Neither let any say that this relates to justification only, or the cleansing us from the guilt of sin: first, because this is confounding together what the apostle clearly distinguishes, who mentions, first, 'to forgive us our sins,' and then 'to cleanse us from all unrighteousness; secondly, because this is asserting justification by works, in the strongest sense possible; it is making all inward, as well as all outward holiness, necessary previous to justification. For if the cleansing here spoken of is no other than the cleansing us from the guilt of sin, then we are not cleansed from guilt, that is, not justified, unless on condition of walking 'in the light, as He is in the light.' It remains, then, that Christians are saved in this world from all sin, from all unrighteousness; that they are now in such a sense perfect as not to commit sin, and to be freed from evil thoughts and evil tempers."
It could not be but that a discourse of this kind, which directly contradicted the favorite opinion of many, who were esteemed by others, and possibly esteemed themselves, some of the best of Christians (whereas, if these things were so, they were not Christians at all) should give no small offense. Many answers or animadversions, therefore, were expected; but I was agreeably disappointed. I do not know that any appeared; so I went quietly on my way.

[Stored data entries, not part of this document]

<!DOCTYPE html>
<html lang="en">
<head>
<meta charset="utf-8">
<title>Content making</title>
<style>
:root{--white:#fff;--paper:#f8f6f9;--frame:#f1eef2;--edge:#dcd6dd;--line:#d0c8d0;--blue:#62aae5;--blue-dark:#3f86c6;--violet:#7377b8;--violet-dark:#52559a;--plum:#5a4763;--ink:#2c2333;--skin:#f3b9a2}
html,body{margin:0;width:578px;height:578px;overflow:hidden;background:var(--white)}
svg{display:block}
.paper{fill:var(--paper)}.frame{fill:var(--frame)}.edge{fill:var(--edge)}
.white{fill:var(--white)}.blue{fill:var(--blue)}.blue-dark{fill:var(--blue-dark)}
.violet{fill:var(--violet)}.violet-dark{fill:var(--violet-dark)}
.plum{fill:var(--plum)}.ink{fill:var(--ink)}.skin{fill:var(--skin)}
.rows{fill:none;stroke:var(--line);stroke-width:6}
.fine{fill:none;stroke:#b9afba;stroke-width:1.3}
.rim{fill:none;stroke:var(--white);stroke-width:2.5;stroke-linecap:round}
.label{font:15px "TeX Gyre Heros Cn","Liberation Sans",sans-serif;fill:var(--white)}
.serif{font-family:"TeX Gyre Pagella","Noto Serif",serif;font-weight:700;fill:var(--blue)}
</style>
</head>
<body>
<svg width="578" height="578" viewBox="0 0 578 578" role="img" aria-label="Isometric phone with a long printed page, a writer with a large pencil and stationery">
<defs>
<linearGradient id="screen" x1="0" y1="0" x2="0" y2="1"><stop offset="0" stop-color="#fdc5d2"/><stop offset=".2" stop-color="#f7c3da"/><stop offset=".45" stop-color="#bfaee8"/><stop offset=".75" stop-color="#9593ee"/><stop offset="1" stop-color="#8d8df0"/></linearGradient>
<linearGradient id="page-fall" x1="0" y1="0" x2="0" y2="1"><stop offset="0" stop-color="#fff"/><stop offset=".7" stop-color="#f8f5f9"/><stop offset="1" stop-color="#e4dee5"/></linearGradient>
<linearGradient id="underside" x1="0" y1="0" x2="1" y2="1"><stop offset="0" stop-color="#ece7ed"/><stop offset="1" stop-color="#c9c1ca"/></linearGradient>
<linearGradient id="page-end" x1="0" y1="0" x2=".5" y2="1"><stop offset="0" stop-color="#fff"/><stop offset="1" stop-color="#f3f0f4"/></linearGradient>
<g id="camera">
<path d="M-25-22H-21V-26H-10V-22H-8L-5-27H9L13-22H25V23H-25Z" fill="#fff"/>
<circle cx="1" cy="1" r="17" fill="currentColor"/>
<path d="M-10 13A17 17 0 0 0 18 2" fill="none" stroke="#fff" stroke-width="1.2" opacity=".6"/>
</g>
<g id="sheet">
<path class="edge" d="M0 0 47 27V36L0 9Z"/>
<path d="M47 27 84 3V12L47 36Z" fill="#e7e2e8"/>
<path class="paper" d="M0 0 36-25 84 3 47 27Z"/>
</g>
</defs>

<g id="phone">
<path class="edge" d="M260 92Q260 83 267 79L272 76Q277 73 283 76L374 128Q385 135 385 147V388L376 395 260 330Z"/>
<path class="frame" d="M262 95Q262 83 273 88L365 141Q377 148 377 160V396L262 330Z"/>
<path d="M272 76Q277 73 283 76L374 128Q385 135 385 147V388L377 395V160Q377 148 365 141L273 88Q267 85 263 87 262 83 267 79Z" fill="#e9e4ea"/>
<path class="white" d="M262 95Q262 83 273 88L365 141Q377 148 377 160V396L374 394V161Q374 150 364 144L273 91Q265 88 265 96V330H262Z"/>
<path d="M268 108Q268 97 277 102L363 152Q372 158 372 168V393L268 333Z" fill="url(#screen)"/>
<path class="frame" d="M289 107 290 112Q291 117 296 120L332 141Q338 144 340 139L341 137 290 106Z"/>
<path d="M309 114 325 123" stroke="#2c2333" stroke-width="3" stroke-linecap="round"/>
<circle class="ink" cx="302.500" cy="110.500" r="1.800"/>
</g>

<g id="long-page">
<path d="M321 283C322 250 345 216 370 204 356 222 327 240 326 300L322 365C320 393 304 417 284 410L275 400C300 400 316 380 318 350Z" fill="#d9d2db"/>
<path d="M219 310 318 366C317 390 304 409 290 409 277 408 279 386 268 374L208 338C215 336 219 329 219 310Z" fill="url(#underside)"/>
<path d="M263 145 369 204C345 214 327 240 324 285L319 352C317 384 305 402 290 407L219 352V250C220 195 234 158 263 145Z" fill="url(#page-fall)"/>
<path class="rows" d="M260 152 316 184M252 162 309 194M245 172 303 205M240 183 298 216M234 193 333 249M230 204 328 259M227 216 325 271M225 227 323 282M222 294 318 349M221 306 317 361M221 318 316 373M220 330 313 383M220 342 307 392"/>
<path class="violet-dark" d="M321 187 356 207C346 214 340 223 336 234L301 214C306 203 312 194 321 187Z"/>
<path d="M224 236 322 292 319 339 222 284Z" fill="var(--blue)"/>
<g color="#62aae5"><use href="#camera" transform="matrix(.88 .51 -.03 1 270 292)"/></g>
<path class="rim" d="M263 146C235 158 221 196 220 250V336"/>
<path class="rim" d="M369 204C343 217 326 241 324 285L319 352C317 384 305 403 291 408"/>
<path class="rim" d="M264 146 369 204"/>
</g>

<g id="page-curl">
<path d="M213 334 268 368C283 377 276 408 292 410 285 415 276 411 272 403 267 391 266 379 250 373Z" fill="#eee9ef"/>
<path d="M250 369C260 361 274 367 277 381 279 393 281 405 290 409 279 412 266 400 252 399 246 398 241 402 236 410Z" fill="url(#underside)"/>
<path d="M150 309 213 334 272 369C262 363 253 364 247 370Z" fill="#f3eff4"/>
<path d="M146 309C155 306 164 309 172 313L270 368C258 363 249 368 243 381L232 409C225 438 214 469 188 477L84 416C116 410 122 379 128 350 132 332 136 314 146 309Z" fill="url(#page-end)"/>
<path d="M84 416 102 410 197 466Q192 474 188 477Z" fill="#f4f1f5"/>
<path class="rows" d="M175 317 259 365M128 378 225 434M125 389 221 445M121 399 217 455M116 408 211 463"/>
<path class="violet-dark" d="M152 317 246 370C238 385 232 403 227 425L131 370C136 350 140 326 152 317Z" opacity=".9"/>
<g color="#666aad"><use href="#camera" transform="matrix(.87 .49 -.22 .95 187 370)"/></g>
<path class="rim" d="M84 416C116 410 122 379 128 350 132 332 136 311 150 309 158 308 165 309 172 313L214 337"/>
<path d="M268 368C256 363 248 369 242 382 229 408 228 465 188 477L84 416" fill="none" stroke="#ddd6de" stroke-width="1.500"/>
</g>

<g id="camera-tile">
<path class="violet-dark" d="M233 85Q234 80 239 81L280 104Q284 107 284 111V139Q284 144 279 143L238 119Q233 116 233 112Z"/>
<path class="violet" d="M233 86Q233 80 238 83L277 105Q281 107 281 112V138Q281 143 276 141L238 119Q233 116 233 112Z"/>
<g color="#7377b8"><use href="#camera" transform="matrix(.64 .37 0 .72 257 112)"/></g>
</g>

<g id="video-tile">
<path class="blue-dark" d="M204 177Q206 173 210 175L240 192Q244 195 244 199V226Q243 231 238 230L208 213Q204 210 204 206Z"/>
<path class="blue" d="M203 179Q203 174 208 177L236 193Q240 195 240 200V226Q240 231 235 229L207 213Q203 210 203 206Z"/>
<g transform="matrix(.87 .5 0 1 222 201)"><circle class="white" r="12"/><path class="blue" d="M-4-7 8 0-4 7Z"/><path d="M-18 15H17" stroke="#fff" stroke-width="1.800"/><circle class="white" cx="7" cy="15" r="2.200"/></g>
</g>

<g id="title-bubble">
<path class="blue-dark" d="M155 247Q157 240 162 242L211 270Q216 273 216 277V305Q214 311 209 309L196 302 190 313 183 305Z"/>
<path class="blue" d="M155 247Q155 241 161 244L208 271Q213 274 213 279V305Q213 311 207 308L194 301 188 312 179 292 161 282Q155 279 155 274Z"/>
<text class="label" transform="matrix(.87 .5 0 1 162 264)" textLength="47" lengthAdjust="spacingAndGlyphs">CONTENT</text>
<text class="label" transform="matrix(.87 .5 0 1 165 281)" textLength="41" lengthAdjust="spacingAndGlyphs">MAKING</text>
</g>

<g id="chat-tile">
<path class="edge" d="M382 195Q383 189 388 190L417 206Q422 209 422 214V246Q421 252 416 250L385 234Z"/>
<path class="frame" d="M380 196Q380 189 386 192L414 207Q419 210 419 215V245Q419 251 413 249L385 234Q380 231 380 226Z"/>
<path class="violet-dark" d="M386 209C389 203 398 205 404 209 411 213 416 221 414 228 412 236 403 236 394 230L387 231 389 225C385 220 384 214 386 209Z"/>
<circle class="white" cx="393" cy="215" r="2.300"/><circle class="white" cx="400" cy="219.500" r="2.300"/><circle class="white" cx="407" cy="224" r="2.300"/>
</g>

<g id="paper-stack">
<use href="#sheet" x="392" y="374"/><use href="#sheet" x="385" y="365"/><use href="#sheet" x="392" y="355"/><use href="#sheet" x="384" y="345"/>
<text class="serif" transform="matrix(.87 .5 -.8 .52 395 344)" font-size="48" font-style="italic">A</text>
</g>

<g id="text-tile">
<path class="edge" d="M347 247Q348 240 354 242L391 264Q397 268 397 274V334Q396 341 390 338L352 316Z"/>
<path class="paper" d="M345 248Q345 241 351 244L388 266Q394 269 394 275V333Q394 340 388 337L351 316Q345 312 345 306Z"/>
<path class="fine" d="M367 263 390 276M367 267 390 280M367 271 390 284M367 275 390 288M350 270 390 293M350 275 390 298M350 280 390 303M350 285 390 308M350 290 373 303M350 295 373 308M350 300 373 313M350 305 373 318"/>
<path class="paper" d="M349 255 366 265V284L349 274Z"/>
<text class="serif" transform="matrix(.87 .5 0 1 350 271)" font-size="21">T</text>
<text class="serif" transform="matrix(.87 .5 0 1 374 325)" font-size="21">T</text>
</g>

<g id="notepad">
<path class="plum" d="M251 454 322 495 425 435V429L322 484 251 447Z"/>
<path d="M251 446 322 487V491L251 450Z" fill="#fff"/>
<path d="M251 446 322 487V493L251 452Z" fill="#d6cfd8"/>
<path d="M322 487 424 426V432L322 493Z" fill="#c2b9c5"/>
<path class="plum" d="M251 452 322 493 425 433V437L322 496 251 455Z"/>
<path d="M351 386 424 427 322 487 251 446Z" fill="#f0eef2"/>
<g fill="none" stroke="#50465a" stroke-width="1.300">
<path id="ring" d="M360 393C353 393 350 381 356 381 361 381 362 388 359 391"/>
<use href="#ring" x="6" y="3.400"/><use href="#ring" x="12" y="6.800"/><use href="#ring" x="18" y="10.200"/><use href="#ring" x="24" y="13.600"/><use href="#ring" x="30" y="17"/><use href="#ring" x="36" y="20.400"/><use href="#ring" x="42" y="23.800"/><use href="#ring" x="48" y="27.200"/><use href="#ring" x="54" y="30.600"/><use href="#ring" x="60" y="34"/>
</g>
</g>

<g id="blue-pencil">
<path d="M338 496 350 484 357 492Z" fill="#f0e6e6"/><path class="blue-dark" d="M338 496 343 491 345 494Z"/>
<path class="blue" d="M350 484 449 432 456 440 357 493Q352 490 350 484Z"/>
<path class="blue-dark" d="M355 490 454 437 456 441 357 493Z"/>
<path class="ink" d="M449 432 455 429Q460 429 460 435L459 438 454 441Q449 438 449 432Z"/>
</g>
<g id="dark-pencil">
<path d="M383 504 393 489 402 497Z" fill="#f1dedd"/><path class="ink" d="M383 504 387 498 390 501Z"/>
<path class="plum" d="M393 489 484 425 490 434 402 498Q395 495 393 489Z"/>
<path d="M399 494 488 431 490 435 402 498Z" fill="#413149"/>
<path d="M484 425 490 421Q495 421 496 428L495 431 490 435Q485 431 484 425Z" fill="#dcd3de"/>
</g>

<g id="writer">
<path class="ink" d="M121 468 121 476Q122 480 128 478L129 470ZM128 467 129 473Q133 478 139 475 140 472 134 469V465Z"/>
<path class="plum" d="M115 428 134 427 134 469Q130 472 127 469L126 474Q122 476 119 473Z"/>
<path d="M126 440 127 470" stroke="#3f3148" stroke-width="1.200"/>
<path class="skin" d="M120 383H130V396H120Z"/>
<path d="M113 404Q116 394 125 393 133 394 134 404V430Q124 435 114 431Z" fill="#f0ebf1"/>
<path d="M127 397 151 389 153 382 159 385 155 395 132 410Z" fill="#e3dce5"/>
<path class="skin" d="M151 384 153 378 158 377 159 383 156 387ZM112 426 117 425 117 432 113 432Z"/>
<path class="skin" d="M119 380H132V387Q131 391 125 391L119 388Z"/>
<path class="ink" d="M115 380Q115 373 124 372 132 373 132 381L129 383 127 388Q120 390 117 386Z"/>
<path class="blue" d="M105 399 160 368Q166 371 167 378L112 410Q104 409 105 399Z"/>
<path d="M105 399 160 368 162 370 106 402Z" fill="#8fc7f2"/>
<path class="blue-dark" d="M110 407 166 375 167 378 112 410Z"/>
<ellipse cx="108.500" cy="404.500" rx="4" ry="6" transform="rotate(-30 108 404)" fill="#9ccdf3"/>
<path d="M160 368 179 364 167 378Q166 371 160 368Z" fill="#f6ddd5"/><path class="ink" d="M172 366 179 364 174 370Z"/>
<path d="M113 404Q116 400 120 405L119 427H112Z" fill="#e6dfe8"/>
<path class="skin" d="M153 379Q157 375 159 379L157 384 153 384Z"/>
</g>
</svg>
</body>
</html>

John Wesley is going back to the absolute basics of Christianity. To compromise these basic understandings is to allow Christianity to be hijacked by the devil, who is the father of sin and a liar. If we compromise any of the perfection of God's creation or of heaven, and say that these things don't apply to us upon this earth, we are saying that God is a liar and unable to cleanse us from all unrighteousness.
We can lie to ourselves and preserve our "pet sins", and find all kinds of excuses for them, but this will never alter the truth that God is faithful and true to forgive us and to cleanse us from all unrighteousness.
Christian perfection is a reality for the here and now, if we truly desire it. "For we are His workmanship, created in Christ Jesus for good works, which God prepared beforehand, that we should walk in them." (Ephesians 2:10)